» **Exercise description**:
For this exercise, write out each entry below exactly, omitting the images.

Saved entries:
↓

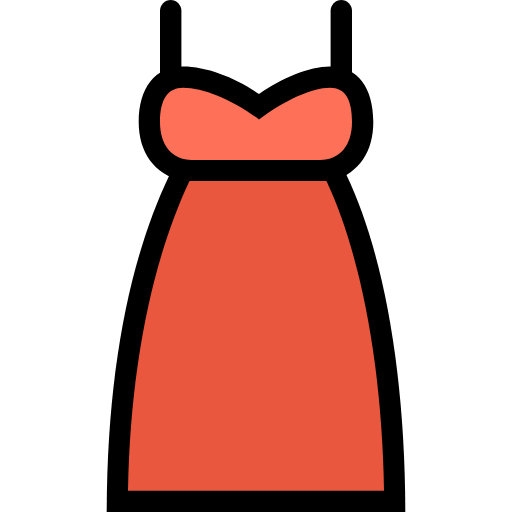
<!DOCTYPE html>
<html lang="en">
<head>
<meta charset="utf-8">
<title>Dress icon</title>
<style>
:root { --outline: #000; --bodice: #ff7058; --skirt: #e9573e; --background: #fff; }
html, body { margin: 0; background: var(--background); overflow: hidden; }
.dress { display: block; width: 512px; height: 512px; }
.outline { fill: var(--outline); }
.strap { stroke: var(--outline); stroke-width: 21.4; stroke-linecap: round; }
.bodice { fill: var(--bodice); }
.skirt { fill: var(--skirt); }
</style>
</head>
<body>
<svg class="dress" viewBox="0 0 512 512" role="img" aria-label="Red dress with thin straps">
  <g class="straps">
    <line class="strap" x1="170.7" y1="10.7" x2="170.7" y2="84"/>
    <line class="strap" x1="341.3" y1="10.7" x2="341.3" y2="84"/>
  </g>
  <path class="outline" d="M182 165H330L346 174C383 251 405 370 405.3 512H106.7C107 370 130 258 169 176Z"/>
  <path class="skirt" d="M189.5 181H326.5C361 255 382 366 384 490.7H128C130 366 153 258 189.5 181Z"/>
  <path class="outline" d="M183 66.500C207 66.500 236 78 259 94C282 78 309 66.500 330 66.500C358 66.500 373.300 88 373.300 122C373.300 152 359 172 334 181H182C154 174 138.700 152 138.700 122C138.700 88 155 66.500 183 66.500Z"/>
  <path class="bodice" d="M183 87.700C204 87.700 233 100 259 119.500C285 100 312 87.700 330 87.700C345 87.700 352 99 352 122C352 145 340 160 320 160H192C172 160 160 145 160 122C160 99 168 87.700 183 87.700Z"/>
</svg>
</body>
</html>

↑

» **Result for this exercise**:
<!DOCTYPE html>
<html lang="en">
<head>
<meta charset="utf-8">
<title>Dress icon</title>
<style>
:root { --outline: #000; --bodice: #ff7058; --skirt: #e9573e; --background: #fff; }
html, body { margin: 0; background: var(--background); overflow: hidden; }
.dress { display: block; width: 512px; height: 512px; }
.outline { fill: var(--outline); }
.strap { stroke: var(--outline); stroke-width: 21.4; stroke-linecap: round; }
.bodice { fill: var(--bodice); }
.skirt { fill: var(--skirt); }
</style>
</head>
<body>
<svg class="dress" viewBox="0 0 512 512" role="img" aria-label="Red dress with thin straps">
  <g class="straps">
    <line class="strap" x1="170.7" y1="10.7" x2="170.7" y2="84"/>
    <line class="strap" x1="341.3" y1="10.7" x2="341.3" y2="84"/>
  </g>
  <path class="outline" d="M182 165H330L346 174C383 251 405 370 405.3 512H106.7C107 370 130 258 169 176Z"/>
  <path class="skirt" d="M189.5 181H326.5C361 255 382 366 384 490.7H128C130 366 153 258 189.5 181Z"/>
  <path class="outline" d="M183 66.500C207 66.500 236 78 259 94C282 78 309 66.500 330 66.500C358 66.500 373.300 88 373.300 122C373.300 152 359 172 334 181H182C154 174 138.700 152 138.700 122C138.700 88 155 66.500 183 66.500Z"/>
  <path class="bodice" d="M183 87.700C204 87.700 233 100 259 119.500C285 100 312 87.700 330 87.700C345 87.700 352 99 352 122C352 145 340 160 320 160H192C172 160 160 145 160 122C160 99 168 87.700 183 87.700Z"/>
</svg>
</body>
</html>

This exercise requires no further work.